Norwegian authorities have expanded indictment against partly state-owned chemical company Yara by including bribery of persons with a Russian raw material supplier – Phosagro, reports NTB. Yara has long been accused of gross corruption in connection with the use of intermediaries in Libya and India.
Norwegian authorities began investigating the company in the spring of 2011, after Yara itself warned about possible bribes from the company to a consultant in connection with a project in Libya. While Yara hired external experts under the auspices of Wiersholm to investigate suspicions.
During the investigation, new corruption cases were revealed including a payment to an Indian consultant.
Reviewers state that in total almost 100 million NOK was spend in what they characterized as “unacceptable payments” to providers in Eastern Europe. The payments have occurred from Yara Balderton subsidiary in Switzerland. Fertilizer trader Nejdet Baysan, who owned Yara Balderton, says Yara management has known about the payments.
In an article in Dagens Næringsliv last Saturday it was reported that several Norwegian employees in recent years has notified the management of corruption risks associated with activities in Switzerland. It is also stated that Yara, after police had started corruption investigation, transferred shares worth close to 800 million NOK to a Cyprus company with unknown owner.
About Yara International
Yara International ASA is a Norwegian-based chemical company. Its largest business area is the production of nitrogen fertilizer, however it also encompasses the production of dry ice, nitrates, ammonia, urea and other nitrogen-based chemicals.

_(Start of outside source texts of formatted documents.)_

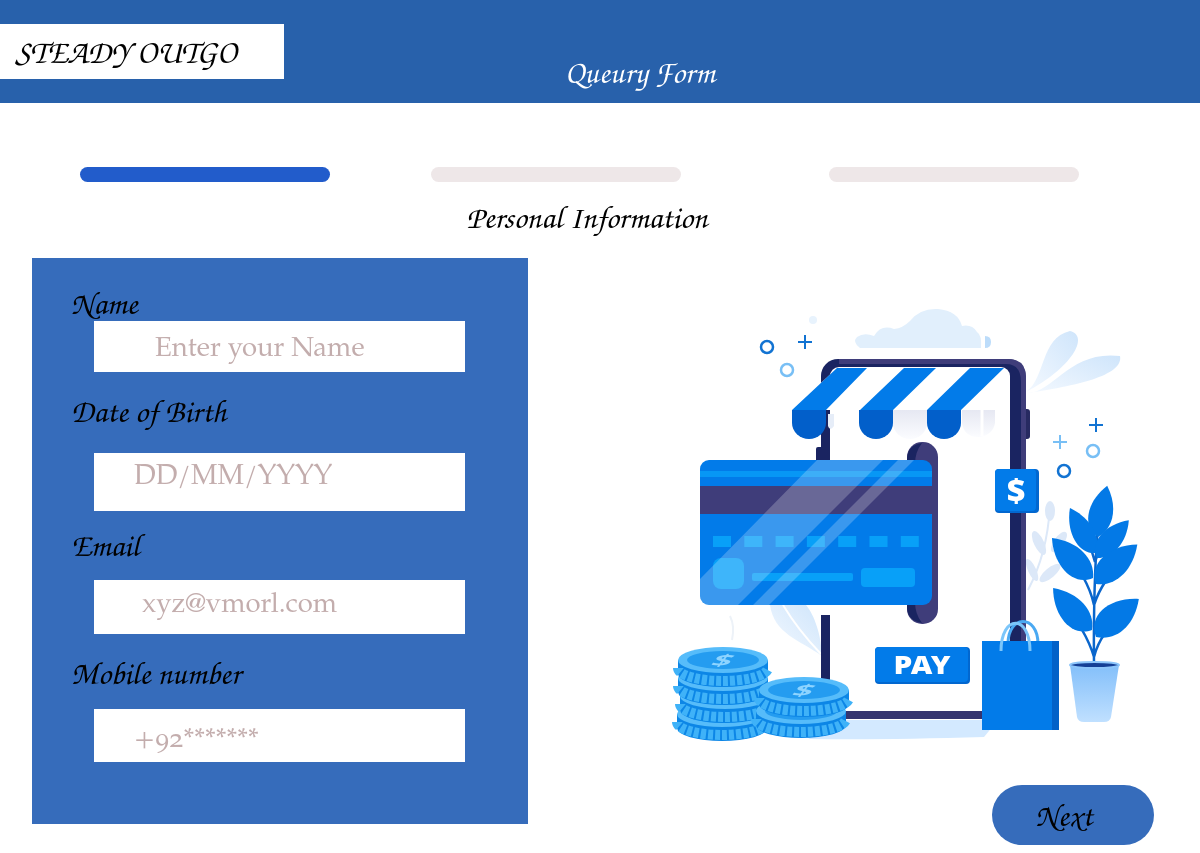
<!DOCTYPE html>
<html lang="en">
<head>
<meta charset="utf-8">
<title>Queury Form</title>
<style>
:root {
  --header: #2861ab;
  --panel: #366cbb;
  --active: #225ccb;
  --idle: #eee7e8;
  --hint: #c3adad;
  --script: "TeX Gyre Chorus", cursive;
  --serif: "TeX Gyre Pagella", serif;
}
* { box-sizing: border-box; margin: 0; }
body {
  position: relative;
  width: 1200px;
  height: 853px;
  overflow: hidden;
  background: #fff;
  color: #000;
  font: 700 32px/40px var(--script);
}
header {
  display: flex;
  align-items: flex-start;
  height: 103px;
  padding-top: 24px;
  background: var(--header);
}
.brand {
  width: 284px;
  height: 55px;
  padding-left: 15px;
  background: #fff;
  font-size: 33px;
  line-height: 55px;
  white-space: nowrap;
}
h1 {
  margin: 27px 0 0 281px;
  color: #fff;
  font-size: 32px;
  white-space: nowrap;
}
.progress {
  display: flex;
  padding: 64px 0 0 80px;
}
.step {
  width: 250px;
  height: 15px;
  border-radius: 8px;
  background: var(--idle);
}
.step + .step { margin-left: 101px; }
.step:last-child { margin-left: 148px; }
.step.current { background: var(--active); }
h2 {
  width: 1174px;
  margin-top: 14px;
  font-size: 32px;
  text-align: center;
}
.form {
  display: grid;
  grid-template-rows: 63px 51px 81px 58px 69px 54px 75px 53px;
  width: 496px;
  height: 566px;
  margin: 22px 0 0 32px;
  padding: 0 63px 0 62px;
  background: var(--panel);
}
.label {
  align-self: start;
  margin: 18px 0 0 -23px;
}
.label.name { margin-top: 24px; }
.label.email { margin-top: 13px; }
.field {
  display: flex;
  align-items: center;
  padding: 6px 0 0 61px;
  background: #fff;
  color: var(--hint);
  font: 400 27.5px/32px var(--serif);
  font-variant-numeric: oldstyle-nums;
  white-space: nowrap;
}
.field.date { padding: 0 0 8px 40px; font-size: 28px; }
.field.mail { padding: 0 0 2px 48px; }
.field.phone { padding: 10px 0 0 40px; }
.next {
  position: absolute;
  left: 992px;
  top: 785px;
  width: 162px;
  height: 60px;
  padding-right: 18px;
  border-radius: 30px;
  background: var(--panel);
  color: inherit;
  line-height: 58px;
  text-align: center;
  text-decoration: none;
}
.shop {
  position: absolute;
  left: 664px;
  top: 302px;
}
</style>
</head>
<body>
<header>
  <div class="brand">STEADY OUTGO</div>
  <h1>Queury Form</h1>
</header>
<div class="progress">
  <div class="step current"></div>
  <div class="step"></div>
  <div class="step"></div>
</div>
<main>
  <h2>Personal Information</h2>
  <section class="form">
    <div class="label name">Name</div>
    <div class="field">Enter your Name</div>
    <div class="label">Date of Birth</div>
    <div class="field date">DD/MM/YYYY</div>
    <div class="label email">Email</div>
    <div class="field mail">xyz@vmorl.com</div>
    <div class="label">Mobile number</div>
    <div class="field phone">+92*******</div>
  </section>
  <svg class="shop" width="500" height="450" viewBox="660 300 500 450" role="img" aria-label="Phone shop with a bank card, coins, a shopping bag and a plant">
    <defs>
      <linearGradient id="pale" x1="0" y1="1" x2="1" y2="0">
        <stop offset="0" stop-color="#f4f9ff"/><stop offset="1" stop-color="#cfe5fb"/>
      </linearGradient>
      <linearGradient id="pot" x1="0" y1="0" x2="0" y2="1">
        <stop offset="0" stop-color="#83bffa"/><stop offset="1" stop-color="#c0e0ff"/>
      </linearGradient>
      <linearGradient id="valance" x1="0" y1="0" x2="0" y2="1">
        <stop offset="0" stop-color="#e6e8f2"/><stop offset="1" stop-color="#fbfcff"/>
      </linearGradient>
      <clipPath id="card-edge"><rect x="696" y="458" width="232" height="145" rx="9"/></clipPath>
      <path id="plus" d="M-7 0H7M0-7V7" fill="none" stroke-width="2"/>
      <path id="scallop" d="M0 0H34V13A17 16 0 0 1 0 13Z"/>
      <path id="leaf" d="M0 0C-18-8-16-34 2-52C16-32 14-10 0 0Z"/>
      <g id="coin">
        <path d="M-45 0V14A45 13 0 0 0 45 14V0Z" fill="#0c86e6"/>
        <path d="M-45 8A45 13 0 0 0 45 8" fill="none" stroke="#3fb2f8" stroke-width="10" stroke-dasharray="5 2"/>
        <ellipse rx="45" ry="13" fill="#56bcfa"/>
        <ellipse rx="36" ry="9" fill="#249cf0"/>
      </g>
      <text id="coin-sign" transform="scale(1.7 .8) skewX(-20)" y="7" font-family="Open Sans, sans-serif" font-size="20" font-weight="700" text-anchor="middle" fill="#8ed4ff">$</text>
    </defs>

    <g id="backdrop">
      <path d="M856 346Q848 340 853 335Q860 330 870 334Q877 322 890 327Q899 326 906 319Q916 306 934 307Q954 309 958 324Q968 322 973 330Q978 333 977 346Z" fill="#e1effc"/>
      <path d="M981 334Q987 334 987 340Q987 346 981 346Z" fill="#bcdcfa"/>
      <circle cx="809" cy="318" r="4" fill="#e8f3fd"/>
      <path d="M1022 390C1042 376 1036 336 1066 329C1086 334 1068 366 1022 390Z" fill="url(#pale)"/>
      <path d="M1024 391C1050 390 1066 348 1116 354C1120 374 1070 384 1024 391Z" fill="url(#pale)"/>
      <path d="M766 603C770 632 796 638 818 654C817 628 808 610 802 603Z" fill="url(#pale)"/>
      <path d="M779 603Q794 628 817 652" fill="none" stroke="#fff" stroke-width="2"/>
      <path d="M726 614Q731 624 728 638" fill="none" stroke="#edf2f8" stroke-width="2"/>
      <path d="M786 718H994L980 735Q880 738 806 737Q792 730 786 718Z" fill="#d3e9ff"/>
      <g fill="#dce8f8">
        <path d="M1024 588Q1044 550 1046 502" fill="none" stroke="#dce8f8" stroke-width="2"/>
        <ellipse cx="1046" cy="509" rx="5" ry="10"/>
        <ellipse cx="1035" cy="541" rx="5" ry="13" transform="rotate(-25 1035 541)"/>
        <ellipse cx="1055" cy="540" rx="5" ry="12" transform="rotate(35 1055 540)"/>
        <ellipse cx="1028" cy="568" rx="4" ry="12" transform="rotate(-25 1028 568)"/>
        <ellipse cx="1046" cy="571" rx="5" ry="13" transform="rotate(50 1046 571)"/>
      </g>
    </g>

    <g id="sparkles" fill="none" stroke-width="2.5">
      <g stroke="#1273d2">
        <circle cx="763" cy="345" r="6"/><circle cx="1060" cy="469" r="6"/>
        <use href="#plus" x="801" y="340"/><use href="#plus" x="1092" y="423"/>
      </g>
      <g stroke="#78bff5">
        <circle cx="783" cy="368" r="6"/><circle cx="1089" cy="449" r="6"/>
        <use href="#plus" x="1056" y="440"/>
      </g>
    </g>

    <g id="phone">
      <rect x="1018" y="407" width="8" height="30" rx="3" fill="#272a61"/>
      <rect x="812" y="445" width="8" height="20" rx="2" fill="#1a2461"/>
      <rect x="830" y="357" width="192" height="360" rx="18" fill="#3f3d7a"/>
      <rect x="817" y="357" width="200" height="360" rx="17" fill="#1a2461"/>
      <path d="M835 357H1004Q1022 357 1022 375V380H1017Q1017 362 1002 362H835Z" fill="#3f3d7a"/>
      <path d="M840 709H1006V717H840Z" fill="#34346f"/>
      <rect x="826" y="365" width="180" height="344" rx="9" fill="#fff"/>
      <rect x="812" y="603" width="14" height="10" fill="#fff"/>
    </g>

    <g id="awning">
      <path d="M833 366H1000L957 408H788Z" fill="#fff"/>
      <path d="M833 366H863L822 408H788ZM900 366H932L889 408H856ZM966 366H1000L957 408H923Z" fill="#027be9"/>
      <g fill="url(#valance)">
        <use href="#scallop" x="889" y="408"/>
        <path d="M958 408H991V421Q989 433 975 435Q960 435 958 421Z"/>
      </g>
      <path d="M824 412H830V424Q826 430 824 424Z" fill="#e6edf8"/>
      <path d="M978 408V434" stroke="#fff" stroke-width="3"/>
      <g fill="#025fca">
        <use href="#scallop" x="788" y="408"/>
        <use href="#scallop" x="855" y="408"/>
        <use href="#scallop" x="923" y="408"/>
      </g>
    </g>

    <g id="bank-card">
      <rect x="903" y="440" width="31" height="182" rx="15" fill="#3f3d7a"/>
      <path d="M918 441Q904 443 903 456V606Q904 619 918 621Q911 612 911 600V462Q911 450 918 441Z" fill="#1a2461"/>
      <g clip-path="url(#card-edge)">
        <rect x="696" y="458" width="232" height="145" fill="#027be9"/>
        <rect x="696" y="469" width="232" height="6" fill="#0797f5"/>
        <rect x="696" y="484" width="232" height="28" fill="#3f3d7a"/>
        <path d="M709 539.5H915" stroke="#08a0f8" stroke-width="11" stroke-dasharray="18 13.3"/>
        <rect x="709" y="556" width="31" height="31" rx="8" fill="#08a0f8"/>
        <rect x="748" y="571" width="101" height="8" rx="2" fill="#08a0f8"/>
        <rect x="857" y="566" width="54" height="19" rx="4" fill="#08a0f8"/>
        <path d="M813 458H879L734 603H696V577ZM894 458H910L765 603H749Z" fill="#fff" opacity=".22"/>
      </g>
    </g>

    <g id="price-tags" font-family="Open Sans, sans-serif" font-weight="800" text-anchor="middle" fill="#fff">
      <rect x="991" y="467" width="44" height="44" rx="4" fill="#0267cf"/>
      <rect x="991" y="467" width="41" height="42" rx="4" fill="#027be9"/>
      <text x="1012" y="500" font-size="32">$</text>
      <rect x="871" y="645" width="95" height="37" rx="4" fill="#0267cf"/>
      <rect x="871" y="645" width="93" height="35" rx="4" fill="#027be9"/>
      <text x="918" y="672" font-size="25" textLength="57" lengthAdjust="spacingAndGlyphs">PAY</text>
    </g>

    <g id="coins">
      <use href="#coin" x="718" y="712"/>
      <use href="#coin" x="721" y="694"/>
      <use href="#coin" x="719" y="676"/>
      <use href="#coin" x="719" y="658"/>
      <use href="#coin-sign" x="719" y="658"/>
      <use href="#coin" x="797" y="709"/>
      <use href="#coin" x="800" y="688"/>
      <use href="#coin-sign" x="800" y="688"/>
    </g>

    <g id="plant">
      <path d="M1090 662Q1089 570 1096 500M1090 655Q1096 630 1122 610M1090 655Q1082 628 1058 600M1090 603Q1098 578 1122 555M1090 603Q1084 575 1058 546M1091 560Q1096 544 1108 530M1091 560Q1086 540 1074 524" fill="none" stroke="#0a66cc" stroke-width="2.5"/>
      <g fill="#0379e6">
        <use href="#leaf" transform="translate(1094 535) rotate(8)"/>
        <use href="#leaf" transform="translate(1092 551) rotate(-32) scale(.9 1)"/>
        <use href="#leaf" transform="translate(1093 556) rotate(38) scale(.9 .95)"/>
        <use href="#leaf" transform="translate(1089 576) rotate(-48) scale(1.1 1.1)"/>
        <use href="#leaf" transform="translate(1092 582) rotate(44) scale(1.1 1.1)"/>
        <use href="#leaf" transform="translate(1088 628) rotate(-45) scale(1.1 1.1)"/>
        <use href="#leaf" transform="translate(1092 635) rotate(46) scale(1.2 1.1)"/>
      </g>
      <path d="M1066 663H1115L1107 715Q1106 720 1100 720H1080Q1074 720 1073 715Z" fill="url(#pot)"/>
      <ellipse cx="1090.5" cy="663" rx="24.5" ry="3" fill="#143f96" stroke="#8dc6fb" stroke-width="2"/>
    </g>

    <g id="bag">
      <path d="M1004 642C1004 612 1034 612 1034 642" fill="none" stroke="#4aa9f2" stroke-width="3"/>
      <path d="M978 639H1055V728H978Z" fill="#027be9"/>
      <path d="M1048 639H1055V728H1048Z" fill="#0261c8"/>
      <path d="M997 649C997 612 1026 612 1026 649" fill="none" stroke="#7cc6fa" stroke-width="3"/>
    </g>
  </svg>
  <a class="next" href="#">Next</a>
</main>
</body>
</html>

The company was established as Norsk Hydro – the world’s first producer of mineral nitrogen fertilizers – in 1905 and demerged as Yara International ASA on March 25, 2004. Yara is listed on the Oslo Stock Exchange and has its headquarters in Oslo. The company has about 7,300 employees, with operations in more than 50 countries and sales to over 150.